The video’s long, strange trip in a psychedelic school bus matches the song’s good time vibe, while on the awards show itself Brody performed his groundbreaking banjo-techno hit Bring Down the House, looking cool in a pool of dry ice vapour. It made for a fun preview of his upcoming Road Trip Tour with Paul Brandt, bringing them back to Scotiabank Centre on Oct. 24.
Backstage, Brody expressed his gratitude at winning a CCMA in his adopted home, where he moved his family after living in the U.S. for six years.
“Nova Scotia’s been good to me, my wife and I felt really welcomed by you guys and the way the East Coast embraced us.
“I remember early on, doing a songwriters circle at the casino with Bruce Guthro, and he encouraged his fans to embrace me, and that's how hospitable everyone’s been.”
Upside Down was also a perfect fit for a show focused on high energy and humour, with host Jessi Cruikshank setting the tone right off the bat, as she was carried in by a pair of muscular ranch hands.
“Let’s hear it for the objectification of shirtless cowboys!” enthused the ginger-haired former MTV Canada host, who noted the prevelance of drinking songs in both classic and current country music.
“I’m not sure if you need an awards show or an intervention,” mused Cruikshank, who decided to err on the side of partying.
Other performance highlights included group or duo of the year award winner High Valley with the catchy singalong pop chorus of She’s With Me, Autumn Hill’s emotional Blame lit by old fashioned incandescant lights, and interactive artist of the year Brett Kissel strolling through the crowd while playing his new single Airwaves.
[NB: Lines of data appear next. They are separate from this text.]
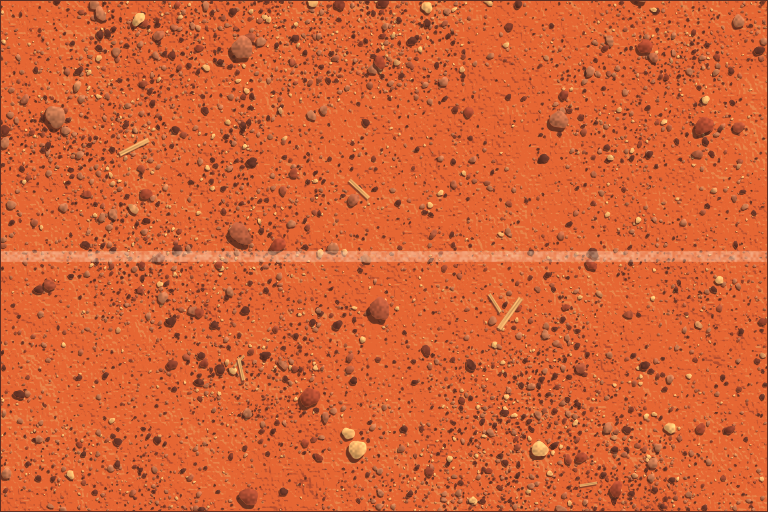
Write a WebGL 1 fragment shader that draws this texture.

```glsl
precision highp float;
// Sunlit red desert soil strewn with pebbles, grit and straw, crossed by a pale band.
uniform vec2 u_resolution;

const vec3 SOIL = vec3(0.90, 0.40, 0.20);
const vec3 SAND = vec3(0.91, 0.52, 0.29);
const vec3 RUST = vec3(0.65, 0.28, 0.18);
const vec3 CLAY = vec3(0.75, 0.45, 0.30);
const vec3 UMBER = vec3(0.37, 0.19, 0.14);
const vec3 STRAW = vec3(0.95, 0.69, 0.41);
const vec2 TO_LIGHT = vec2(0.55, 0.83);

vec2 hash2(vec2 p) {
  vec3 q = fract(p.xyx * vec3(0.1031, 0.1030, 0.0973));
  q += dot(q, q.yzx + 33.33);
  return fract((q.xx + q.yz) * q.zy);
}

float noise(vec2 p) {
  vec2 i = floor(p), f = fract(p);
  f = f * f * (3.0 - 2.0 * f);
  return mix(mix(hash2(i).x, hash2(i + vec2(1, 0)).x, f.x),
             mix(hash2(i + vec2(0, 1)).x, hash2(i + vec2(1, 1)).x, f.x), f.y);
}

float fbm(vec2 p) {
  float sum = 0.0, amp = 0.5;
  for (int k = 0; k < 4; k++) {
    sum += amp * noise(p);
    p = p * 2.03 + 17.0;
    amp *= 0.5;
  }
  return sum;
}

mat2 turn(float a) {
  return mat2(cos(a), -sin(a), sin(a), cos(a));
}

// Signed distance to a lumpy, slightly squared oval.
float stoneShape(vec2 q, float radius, float squash, float phase) {
  q.y *= squash;
  float a = atan(q.y, q.x + 0.0001);
  float lumps = 0.09 * sin(2.0 * a + phase) + 0.07 * sin(3.0 * a + phase * 2.3)
              + 0.04 * sin(5.0 * a - phase);
  return length(q) - radius * (1.0 + lumps);
}

vec3 stoneColour(float pick, float dark) {
  vec3 c = mix(RUST, CLAY, smoothstep(0.35, 0.65, pick));
  c = mix(c, STRAW, smoothstep(0.84, 0.92, pick));
  return mix(UMBER * 1.1, c, smoothstep(dark - 0.1, dark + 0.1, pick));
}

// One size class of stones, each casting a short shadow to the lower left.
vec3 addStones(vec3 ground, vec2 p, float cells, float share, vec2 sizes, float dark) {
  vec2 g = p * cells;
  float blur = 0.8 * cells / u_resolution.y;
  float shadow = 0.0, cover = 0.0;
  vec3 stone = ground;
  for (int j = -1; j <= 1; j++) {
    for (int i = -1; i <= 1; i++) {
      vec2 cell = floor(g) + vec2(i, j);
      vec2 key = cell + cells * 1.7;
      vec2 place = hash2(key), kind = hash2(key + 41.0), form = hash2(key + 83.0);
      float crowd = 0.4 + 1.2 * smoothstep(0.3, 0.62, fbm(cell / cells * 4.0 + 3.0));
      if (kind.x > share * crowd) continue;
      vec2 q = g - cell - 0.5 - 0.75 * (place - 0.5);
      float radius = mix(sizes.x, sizes.y, form.x * form.x);
      float squash = 1.0 + 0.55 * form.y;
      mat2 spin = turn(place.x * 40.0);
      float phase = place.y * 30.0;
      float d = stoneShape(spin * q, radius, squash, phase);
      float s = stoneShape(spin * (q + TO_LIGHT * radius * 0.5), radius, squash, phase);
      shadow = max(shadow, 1.0 - smoothstep(-blur, blur, s));
      float mask = 1.0 - smoothstep(-blur, blur, d);
      float lit = dot(q, TO_LIGHT) / radius;
      float pits = noise(p * 210.0) - 0.5;
      vec3 c = stoneColour(kind.y, dark) * (1.0 + 0.26 * lit + 0.28 * pits);
      stone = mix(stone, c, mask);
      cover = max(cover, mask);
    }
  }
  vec3 shaded = mix(ground, UMBER * 0.75, 0.78 * shadow);
  return mix(shaded, stone, cover);
}

// Loose soil: fine grains and low ripples lit from the upper right.
vec3 soil(vec2 p) {
  float grain = noise(p * 230.0) - noise(p * 230.0 + TO_LIGHT * 0.9);
  float ripple = fbm(p * 22.0) - fbm(p * 22.0 + TO_LIGHT * 0.35);
  float tone = 0.75 * grain + 0.9 * ripple + 0.5 * (fbm(p * 7.0) - 0.47);
  vec3 c = mix(SOIL, SAND, smoothstep(0.12, 0.5, tone));
  return mix(c, RUST, 0.8 * smoothstep(0.2, 0.65, -tone));
}

vec3 addStraws(vec3 c, vec2 p) {
  float blur = 0.8 / u_resolution.y;
  for (int k = 0; k < 7; k++) {
    vec2 r = hash2(vec2(float(k) * 7.0 + 2.0, 19.0)), s = hash2(r * 90.0);
    vec2 q = p - r * vec2(1.5, 1.0);
    mat2 spin = turn(s.x * 6.3);
    vec2 extent = vec2(0.014 + 0.03 * s.y * s.y, 0.002 + 0.004 * s.y * s.y);
    vec2 body = abs(spin * q) - extent;
    vec2 shade = abs(spin * (q + TO_LIGHT * 0.004)) - extent;
    c = mix(c, UMBER, 0.7 * (1.0 - smoothstep(-blur, blur, max(shade.x, shade.y))));
    vec3 fibre = STRAW * (0.85 + 0.25 * noise(spin * q * vec2(40.0, 400.0)));
    c = mix(c, fibre, 1.0 - smoothstep(-blur, blur, max(body.x, body.y)));
  }
  return c;
}

void main() {
  vec2 p = gl_FragCoord.xy / u_resolution.y;
  vec3 c = soil(p);
  c = addStones(c, p, 125.0, 0.30, vec2(0.22, 0.42), 0.36);
  c = addStones(c, p, 66.0, 0.34, vec2(0.20, 0.44), 0.40);
  c = addStones(c, p, 34.0, 0.17, vec2(0.22, 0.40), 0.30);
  c = addStones(c, p, 14.0, 0.09, vec2(0.17, 0.34), 0.05);
  c = addStraws(c, p);

  // Pale speckled band across the middle, then a hairline dark frame.
  float band = 1.0 - smoothstep(0.009, 0.012, abs(p.y - 0.499));
  c = mix(c, vec3(1.0, 0.80, 0.66), band * (0.2 + 0.45 * noise(p * 190.0)));
  vec2 edge = min(p, u_resolution / u_resolution.y - p);
  c = mix(UMBER, c, smoothstep(0.001, 0.003, min(edge.x, edge.y)));
  gl_FragColor = vec4(c, 1.0);
}
```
Show opener — and album of the year winner for Lifted — Dallas Smith, performed Cheap Seats with a pounding drumline and high fives for the fans dancing in front of the stage, bringing the same energy he showed while singing at last year’s Grey Cup. It was also refreshing to see one of the evening’s most rocking moments delivered by female artist of the year nominees Kira Isabella and MacKenzie Porter, giving bro country a boot in the jeans with Shake It If You Got It.
While last year’s Rising Star Award winner Tim Hicks proved he has lived up to his potential with the vibrant summer anthem Young, Alive and in Love, this year’s Rising Star prize went to Madeline Merlo, who didn’t have time to calm down before heading backstage to talk to reporters.
“I’m just floored right now, that’s all that’s going through my head right now,” said the B.C. singer, who had no idea this time last year that she’d be up on that stage.
“I think it’s important as an artist, and as a person, to set really high goals for yourself, and I’ve always done that,” she said. “Last year I was at CCMAs, just soaking up the environment, and I was thinking about how much I would love to be nominated for an award this year.
“And then it happened, and now I’ve won! I guess if you put those vibes out into the universe, God or whoever listens, and good things happen. I would have a Grammy on my shelf if I could, you just have to think that way. I know that might sound over-confident, but music is all I’ve ever wanted to do.”
For the last four days, many musical dreams have been kickstarted or taken to the next level during Canadian Country Music Week. In 2016 those who succeed will be celebrated at the 40th CCMW in London, Ont.
Fans Choice Award: Johnny Reid
Album of the Year: Dallas Smith (Lifted)
Female Artist of the Year: Jess Moskaluke
Male Artist of the Year: Gord Bamford
Group or Duo of the Year: High Valley
Single of the Year: Gord Bamford (Where a Farm Used to Be)
Video of the Year: Dean Brody (Upside Down)
Rising Star: Madeline Merlo
Songwriter of the Year: Gord Bamford, Buddy Owens, Phil O'Donnell (Where a Farm Used to Be)
Roots Artist of the Year: Lindi Ortega
Interactive Artist of the Year: Brett Kissel
CCMA Discovery Award: Raquel Cole
Canadian Country Music Hall of Fame inductees
Artist: Dianne Leigh
Industry Builder: Elizabeth (Ma) Henning
2015 Slaight Music Humanitarian Award: MusiCounts
Leonard T. Rambeau International Award: Robert Ott